Burris was questionable to start last week due to a knee injury, but in the end he played the game. The 40-year-old says he's put last week's theatrics with Lawrence aside and believes the best response would be to let his game do the talking.

"When we get on the field, that's all the statements that you can make is how you play the game. That's what our focus is on right now," Burris said. "Both teams know that the best way to truly get back at somebody is to get a victory because that's the last statement that will be heard and that's a statement that will always be felt for the remaining week afterwards."

The RedBlacks realize a win Saturday would make for a great story considering last season the team posted just two wins and finished dead last.

"I thought we were going to be a lot more competitive this year considering how hard we played last year and the big acquisitions they brought in and the studs they brought in on offence," Shologan said. "But I never imagined to be in the running to be the top team in the East, but that just shows how hard the guys and the coaches and the management have done to put together something that's pretty good."
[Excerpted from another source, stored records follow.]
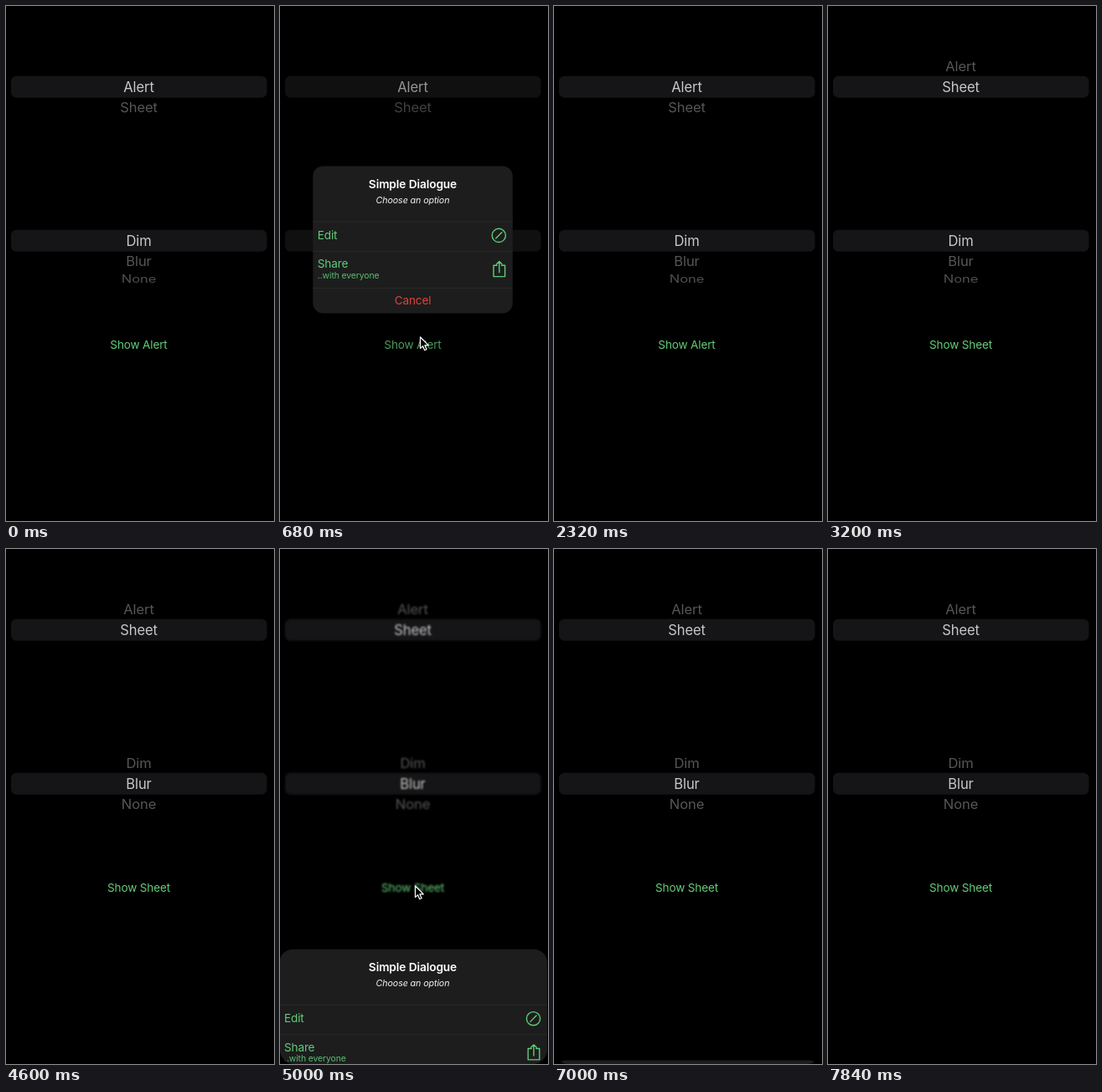
Write an HTML page that moves like this. It is 320 px wide and 616 px high and loops after 7920 ms.

```html
<!DOCTYPE html>
<html lang="en">
<head>
<meta charset="utf-8">
<title>Alert and sheet demo</title>
<style>
  html, body { margin: 0; width: 100%; height: 100%; overflow: hidden; background: #000; }
  svg { display: block; width: 100%; height: 100%; font-family: Inter, Roboto, sans-serif; }
  .mid { text-anchor: middle; }
  .row { font-size: 16.6px; letter-spacing: -.12px; }
  .label { font-size: 13.6px; letter-spacing: -.17px; }
  .title { font-size: 13.7px; letter-spacing: -.1px; font-weight: 600; fill: #fff; }
  .note { font-size: 10.7px; letter-spacing: -.1px; font-style: italic; fill: #f4f4f4; }
  .small { font-size: 10.4px; letter-spacing: -.1px; fill: #58bd6e; }
  .green { fill: #62cc78; }
  .red { fill: #d9463d; }
  .icon { fill: none; stroke: #62cc78; stroke-width: 1.4; stroke-linecap: round; stroke-linejoin: round; }
  .rule { stroke: #2a2a2b; stroke-width: .8; }
</style>
</head>
<body>
<svg viewBox="0 0 320 616" preserveAspectRatio="none">
  <defs>
    <filter id="soft" filterUnits="userSpaceOnUse" x="0" y="0" width="320" height="616"
            color-interpolation-filters="sRGB">
      <feGaussianBlur id="blur" stdDeviation="0"/>
    </filter>
    <clipPath id="screen"><rect y="400" width="319" height="216" rx="17"/></clipPath>
  </defs>
  <rect width="320" height="616" fill="#000"/>
  <g id="base">
    <g id="pickers"></g>
    <text id="button" class="mid label green" x="158.5" y="409.8"></text>
    <rect id="dim" width="320" height="616" fill="#000" opacity="0"/>
  </g>
  <g id="alert"></g>
  <g clip-path="url(#screen)"><g id="sheet"></g></g>
  <path id="cursor" d="M0 0V13.6L3.1 10.8L5.2 15.7L7.6 14.7L5.5 9.9H9.8Z"
        fill="#000" stroke="#fff" stroke-width="1.2" stroke-linejoin="round"/>
</svg>
<script>
const LOOP = 7920, MID = 158.5;
const STEP = 20.1 * Math.PI / 180, RADIUS = 71.2;
const $ = id => document.getElementById(id);

const clamp = v => Math.min(1, Math.max(0, v));
const span = (t, from, length) => clamp((t - from) / length);
const easeOut = p => 1 - (1 - p) ** 3;
const easeInOut = p => p * p * (3 - 2 * p);

function add(parent, tag, attrs, text) {
  const el = document.createElementNS('http://www.w3.org/2000/svg', tag);
  for (const key in attrs) el.setAttribute(key, attrs[key]);
  if (text) el.textContent = text;
  return parent.appendChild(el);
}

function makePicker(y, names) {
  const g = $('pickers');
  add(g, 'rect', { x: 6, y: y - 13.3, width: 305.5, height: 26, rx: 6.5, fill: '#151517' });
  const rows = names.map(name => add(g, 'text', { class: 'mid row' }, name));
  return selected => rows.forEach((row, i) => {
    const d = i - selected, a = d * STEP, near = Math.abs(d);
    const grey = Math.round(near < 1 ? 200 - 113 * near : 87 - 8 * (near - 1));
    row.setAttribute('fill', `rgb(${grey},${grey},${grey})`);
    row.setAttribute('transform',
      `translate(${MID} ${y + RADIUS * Math.sin(a)}) scale(1 ${Math.cos(a)}) translate(0 5.9)`);
  });
}

// Shared dialogue body; the origin is the top edge.
function makePanel(g, left, right, radius) {
  const text = (cls, x, y, s) => add(g, 'text', { class: cls, x, y }, s);
  const inner = left + 5.5, ix = right - 16.5;
  add(g, 'rect', { x: left, y: -.6, width: right - left, height: 176.1, rx: radius, fill: '#1d1d1e' });
  for (const y of [66, 101.5, 145.5]) add(g, 'line', { class: 'rule', x1: left, x2: right, y1: y, y2: y });
  text('mid title', MID, 26, 'Simple Dialogue');
  text('mid note', MID, 43.6, 'Choose an option');
  text('label green', inner, 87, 'Edit');
  text('label green', inner, 121.3, 'Share');
  text('small', inner, 134, '..with everyone');
  text('mid label red', MID, 165, 'Cancel');
  add(g, 'path', { class: 'icon', transform: `translate(${ix} 82.4)`,
    d: 'M8.1 0A8.1 8.1 0 1 1 -8.1 0A8.1 8.1 0 1 1 8.1 0M-3.6 3.7L3.6 -3.7' });
  add(g, 'path', { class: 'icon', transform: `translate(${ix + .5} 122.6)`,
    d: 'M-2.8 -4.4H-6.8V9H6.8V-4.4H2.8M0 4.2V-9M-3.2 -5.8L0 -9L3.2 -5.8' });
}

const setStyle = makePicker(97, ['Alert', 'Sheet']);
const setEffect = makePicker(281, ['Dim', 'Blur', 'None']);
makePanel($('alert'), 39.3, 277.8, 12);
makePanel($('sheet'), -.5, 319, 16);

// Pointer appearances: from, to, x, y
const taps = [
  [400, 960, 167.5, 396], [1680, 1880, 160, 350],
  [2760, 3000, 160, 117], [3680, 3920, 160, 302],
  [4680, 5440, 161.5, 403], [6480, 6680, 160, 597]
];

function draw(t) {
  setStyle(easeInOut(span(t, 2840, 340)));
  setEffect(easeInOut(span(t, 3760, 360)));
  $('button').textContent = t < 3120 ? 'Show Alert' : 'Show Sheet';

  const grow = easeOut(span(t, 500, 190));
  const shown = grow * (1 - easeInOut(span(t, 1780, 320)));
  const scale = 1.095 - .095 * grow;
  $('dim').setAttribute('opacity', .25 * shown);
  $('alert').setAttribute('opacity', shown);
  $('alert').setAttribute('transform',
    `translate(${MID} 279.8) scale(${scale}) translate(${-MID} -87.8)`);

  const up = easeOut(span(t, 4760, 600)) - easeOut(span(t, 6580, 600));
  $('sheet').setAttribute('transform', `translate(0 ${441.8 + 175 * (1 - up)})`);
  $('sheet').setAttribute('visibility', up > 0 ? 'visible' : 'hidden');
  const soft = span(t, 4760, 220) - span(t, 6580, 350);
  $('blur').setAttribute('stdDeviation', .85 * soft);
  if (soft > 0) $('base').setAttribute('filter', 'url(#soft)');
  else $('base').removeAttribute('filter');

  const tap = taps.find(([from, to]) => t >= from && t < to);
  $('cursor').setAttribute('visibility', tap ? 'visible' : 'hidden');
  if (tap) $('cursor').setAttribute('transform', `translate(${tap[2]} ${tap[3]})`);
}

function tick() {
  draw(performance.now() % LOOP);
  requestAnimationFrame(tick);
}
tick();
</script>
</body>
</html>
```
To encourage thoughtful and respectful conversations, first and last names will appear with each submission to CBC/Radio-Canada's online communities (except in children and youth-oriented communities). Pseudonyms will no longer be permitted.

By submitting a comment, you accept that CBC has the right to reproduce and publish that comment in whole or in part, in any manner CBC chooses. Please note that CBC does not endorse the opinions expressed in comments. Comments on this story are moderated according to our Submission Guidelines. Comments are welcome while open. We reserve the right to close comments at any time.

Become a CBC Member

Join the conversation  Create account

Already have an account?